Data items:
◇ ◇ ◇ ◇
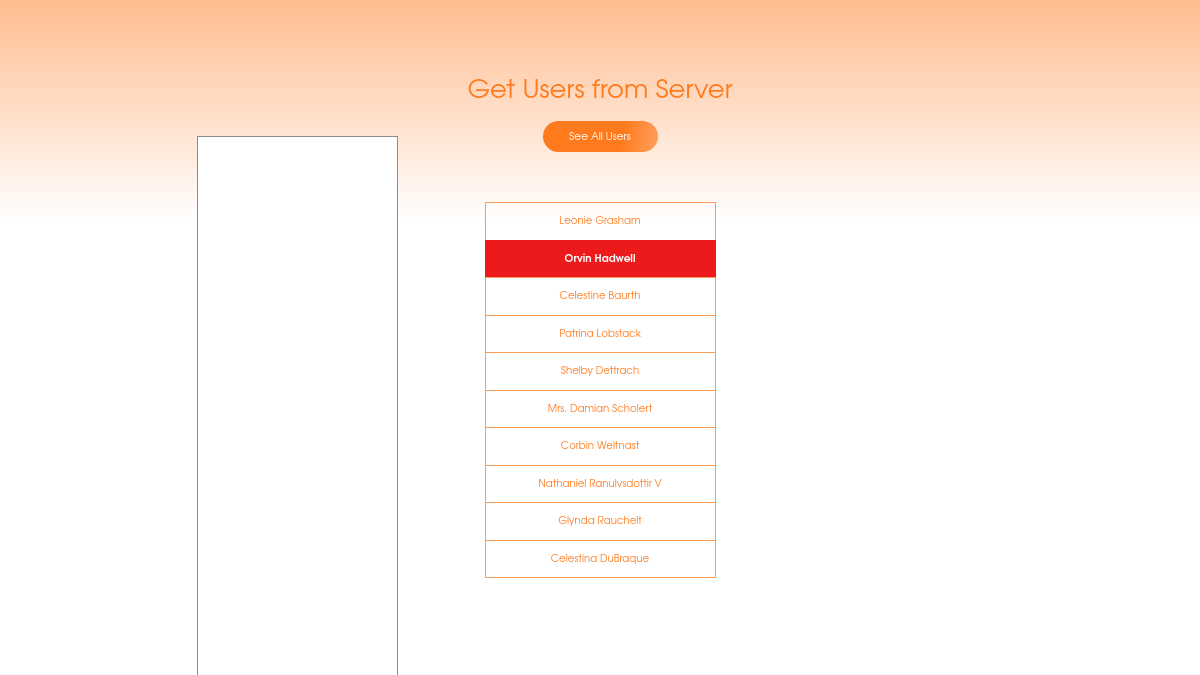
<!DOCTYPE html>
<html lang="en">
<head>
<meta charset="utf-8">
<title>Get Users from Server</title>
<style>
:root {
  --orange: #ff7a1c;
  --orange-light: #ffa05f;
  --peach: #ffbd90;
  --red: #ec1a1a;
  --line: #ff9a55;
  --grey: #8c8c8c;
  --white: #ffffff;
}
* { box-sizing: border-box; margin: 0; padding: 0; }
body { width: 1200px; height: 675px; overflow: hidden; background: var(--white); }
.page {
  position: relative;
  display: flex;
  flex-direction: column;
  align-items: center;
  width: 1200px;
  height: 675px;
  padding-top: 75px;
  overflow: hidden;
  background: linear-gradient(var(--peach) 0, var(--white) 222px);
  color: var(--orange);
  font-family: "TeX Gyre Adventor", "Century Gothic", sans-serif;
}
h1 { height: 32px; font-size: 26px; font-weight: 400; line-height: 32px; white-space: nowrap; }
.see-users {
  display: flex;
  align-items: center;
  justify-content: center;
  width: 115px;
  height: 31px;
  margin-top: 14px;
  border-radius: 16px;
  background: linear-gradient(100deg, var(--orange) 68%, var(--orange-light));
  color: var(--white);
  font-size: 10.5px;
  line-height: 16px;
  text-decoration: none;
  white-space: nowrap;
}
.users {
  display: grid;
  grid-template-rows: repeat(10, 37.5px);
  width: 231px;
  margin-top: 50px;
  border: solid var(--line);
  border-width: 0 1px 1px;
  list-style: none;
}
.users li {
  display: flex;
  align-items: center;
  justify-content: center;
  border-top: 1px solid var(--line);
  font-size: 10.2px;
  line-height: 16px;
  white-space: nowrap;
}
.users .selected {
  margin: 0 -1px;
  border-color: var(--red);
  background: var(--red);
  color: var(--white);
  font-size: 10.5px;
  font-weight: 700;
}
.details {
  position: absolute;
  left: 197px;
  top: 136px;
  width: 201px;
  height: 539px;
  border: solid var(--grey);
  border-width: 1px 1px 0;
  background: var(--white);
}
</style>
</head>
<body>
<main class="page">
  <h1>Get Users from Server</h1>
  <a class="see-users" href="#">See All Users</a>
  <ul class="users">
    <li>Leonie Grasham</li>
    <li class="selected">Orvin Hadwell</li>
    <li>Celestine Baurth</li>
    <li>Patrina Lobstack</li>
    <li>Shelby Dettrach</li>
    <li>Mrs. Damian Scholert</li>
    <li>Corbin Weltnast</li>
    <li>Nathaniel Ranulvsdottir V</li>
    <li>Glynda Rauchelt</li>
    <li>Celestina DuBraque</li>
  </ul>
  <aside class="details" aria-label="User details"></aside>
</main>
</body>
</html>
◇ ◇ ◇ ◇
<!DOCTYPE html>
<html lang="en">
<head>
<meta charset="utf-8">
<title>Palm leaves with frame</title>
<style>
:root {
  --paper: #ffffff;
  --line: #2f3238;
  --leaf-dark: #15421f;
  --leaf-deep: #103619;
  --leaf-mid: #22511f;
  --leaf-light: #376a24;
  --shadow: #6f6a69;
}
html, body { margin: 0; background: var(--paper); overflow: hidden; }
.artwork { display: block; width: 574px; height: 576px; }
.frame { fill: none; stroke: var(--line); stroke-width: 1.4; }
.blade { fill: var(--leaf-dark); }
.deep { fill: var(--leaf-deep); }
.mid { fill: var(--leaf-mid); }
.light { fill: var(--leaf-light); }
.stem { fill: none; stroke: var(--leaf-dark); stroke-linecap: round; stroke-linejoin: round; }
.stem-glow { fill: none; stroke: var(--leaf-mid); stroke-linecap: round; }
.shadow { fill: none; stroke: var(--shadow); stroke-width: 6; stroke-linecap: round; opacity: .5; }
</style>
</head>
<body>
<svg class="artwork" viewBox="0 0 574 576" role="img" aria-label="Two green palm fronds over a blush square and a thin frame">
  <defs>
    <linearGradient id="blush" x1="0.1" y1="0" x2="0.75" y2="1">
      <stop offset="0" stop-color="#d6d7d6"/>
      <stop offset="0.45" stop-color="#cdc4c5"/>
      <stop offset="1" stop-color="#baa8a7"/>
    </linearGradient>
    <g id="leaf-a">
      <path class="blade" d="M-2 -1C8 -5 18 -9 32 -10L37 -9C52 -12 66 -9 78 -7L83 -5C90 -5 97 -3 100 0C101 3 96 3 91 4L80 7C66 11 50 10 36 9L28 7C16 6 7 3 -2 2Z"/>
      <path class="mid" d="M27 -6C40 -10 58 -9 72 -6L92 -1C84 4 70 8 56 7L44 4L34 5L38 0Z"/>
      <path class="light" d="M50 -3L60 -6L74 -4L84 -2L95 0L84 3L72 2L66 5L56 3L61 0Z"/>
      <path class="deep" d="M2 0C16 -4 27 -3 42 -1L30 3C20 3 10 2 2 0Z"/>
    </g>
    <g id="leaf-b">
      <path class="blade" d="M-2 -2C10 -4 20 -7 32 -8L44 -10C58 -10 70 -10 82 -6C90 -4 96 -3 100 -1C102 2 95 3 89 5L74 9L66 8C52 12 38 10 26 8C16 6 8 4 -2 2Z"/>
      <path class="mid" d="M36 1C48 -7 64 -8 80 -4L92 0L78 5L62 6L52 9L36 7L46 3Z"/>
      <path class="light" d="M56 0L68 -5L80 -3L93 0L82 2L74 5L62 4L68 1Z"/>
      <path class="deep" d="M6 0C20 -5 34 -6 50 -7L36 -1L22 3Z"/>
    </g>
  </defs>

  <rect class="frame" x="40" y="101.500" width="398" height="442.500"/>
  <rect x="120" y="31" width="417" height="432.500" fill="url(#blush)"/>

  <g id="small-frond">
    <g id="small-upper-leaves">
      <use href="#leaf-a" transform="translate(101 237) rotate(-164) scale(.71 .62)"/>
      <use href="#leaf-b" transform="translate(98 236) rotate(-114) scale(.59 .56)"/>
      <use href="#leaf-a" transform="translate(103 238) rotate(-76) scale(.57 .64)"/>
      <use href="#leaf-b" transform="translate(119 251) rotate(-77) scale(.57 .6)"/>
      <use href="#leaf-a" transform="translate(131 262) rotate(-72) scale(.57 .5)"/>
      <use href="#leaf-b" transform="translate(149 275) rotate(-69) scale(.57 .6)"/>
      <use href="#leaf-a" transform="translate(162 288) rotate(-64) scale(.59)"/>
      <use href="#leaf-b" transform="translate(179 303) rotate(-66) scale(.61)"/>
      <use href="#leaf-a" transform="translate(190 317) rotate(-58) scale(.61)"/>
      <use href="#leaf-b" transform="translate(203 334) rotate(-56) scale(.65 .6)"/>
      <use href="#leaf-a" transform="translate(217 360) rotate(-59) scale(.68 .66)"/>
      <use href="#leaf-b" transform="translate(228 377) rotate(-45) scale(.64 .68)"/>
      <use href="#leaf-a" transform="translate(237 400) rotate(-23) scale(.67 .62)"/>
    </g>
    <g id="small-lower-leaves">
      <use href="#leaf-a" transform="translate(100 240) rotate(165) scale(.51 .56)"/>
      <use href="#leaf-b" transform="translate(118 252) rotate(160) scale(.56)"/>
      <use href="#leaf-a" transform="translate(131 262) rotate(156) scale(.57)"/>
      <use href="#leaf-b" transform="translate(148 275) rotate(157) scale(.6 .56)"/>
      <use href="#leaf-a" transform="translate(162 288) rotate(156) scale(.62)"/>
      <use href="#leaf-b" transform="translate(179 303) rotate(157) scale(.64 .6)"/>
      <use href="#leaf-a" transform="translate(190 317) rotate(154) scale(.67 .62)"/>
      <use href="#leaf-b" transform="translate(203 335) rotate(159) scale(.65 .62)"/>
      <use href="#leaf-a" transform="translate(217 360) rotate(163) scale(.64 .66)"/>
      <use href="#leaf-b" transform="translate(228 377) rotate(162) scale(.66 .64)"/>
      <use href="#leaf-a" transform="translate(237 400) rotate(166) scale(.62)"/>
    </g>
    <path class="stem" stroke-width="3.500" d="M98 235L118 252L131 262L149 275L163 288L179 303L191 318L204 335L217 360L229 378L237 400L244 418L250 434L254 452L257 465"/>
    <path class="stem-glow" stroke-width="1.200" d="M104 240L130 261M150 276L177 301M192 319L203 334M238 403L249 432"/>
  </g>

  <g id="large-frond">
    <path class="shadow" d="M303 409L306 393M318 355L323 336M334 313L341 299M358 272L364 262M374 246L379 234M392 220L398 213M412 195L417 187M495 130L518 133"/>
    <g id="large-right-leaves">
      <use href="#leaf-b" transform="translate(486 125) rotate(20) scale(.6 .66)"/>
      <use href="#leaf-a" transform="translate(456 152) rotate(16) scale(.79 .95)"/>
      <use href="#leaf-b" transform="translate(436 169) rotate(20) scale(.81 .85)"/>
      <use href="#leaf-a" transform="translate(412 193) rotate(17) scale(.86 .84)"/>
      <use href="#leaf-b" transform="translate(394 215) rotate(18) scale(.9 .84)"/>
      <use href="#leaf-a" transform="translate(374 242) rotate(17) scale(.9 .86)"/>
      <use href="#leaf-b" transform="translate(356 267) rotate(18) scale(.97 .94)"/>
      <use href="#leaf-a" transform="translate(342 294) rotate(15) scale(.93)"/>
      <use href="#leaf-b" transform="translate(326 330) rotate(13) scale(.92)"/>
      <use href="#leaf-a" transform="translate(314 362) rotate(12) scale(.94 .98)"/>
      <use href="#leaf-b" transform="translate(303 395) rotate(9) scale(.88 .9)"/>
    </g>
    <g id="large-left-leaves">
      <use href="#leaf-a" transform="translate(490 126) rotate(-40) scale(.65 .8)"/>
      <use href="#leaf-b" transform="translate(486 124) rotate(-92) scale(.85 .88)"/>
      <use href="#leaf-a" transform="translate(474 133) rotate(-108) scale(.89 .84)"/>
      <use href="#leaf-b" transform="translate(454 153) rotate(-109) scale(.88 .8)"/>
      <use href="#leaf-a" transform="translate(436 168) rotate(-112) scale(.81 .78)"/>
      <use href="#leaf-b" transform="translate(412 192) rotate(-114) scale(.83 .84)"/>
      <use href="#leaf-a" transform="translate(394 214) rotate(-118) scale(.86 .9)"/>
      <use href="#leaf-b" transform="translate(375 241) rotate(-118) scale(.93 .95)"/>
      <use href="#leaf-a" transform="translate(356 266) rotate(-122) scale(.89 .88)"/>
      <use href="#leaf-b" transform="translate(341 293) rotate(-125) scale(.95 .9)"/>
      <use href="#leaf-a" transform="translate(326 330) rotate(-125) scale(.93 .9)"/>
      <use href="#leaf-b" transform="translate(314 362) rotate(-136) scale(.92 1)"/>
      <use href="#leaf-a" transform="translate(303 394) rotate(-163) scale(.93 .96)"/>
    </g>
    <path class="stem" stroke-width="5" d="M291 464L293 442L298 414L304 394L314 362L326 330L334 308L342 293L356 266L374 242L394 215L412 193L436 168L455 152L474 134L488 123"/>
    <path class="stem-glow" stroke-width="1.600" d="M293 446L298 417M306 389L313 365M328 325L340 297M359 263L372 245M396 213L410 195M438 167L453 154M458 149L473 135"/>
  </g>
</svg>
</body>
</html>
◇ ◇ ◇ ◇
Please give the number of lines in the data above that hold "white", and write nothing else.

9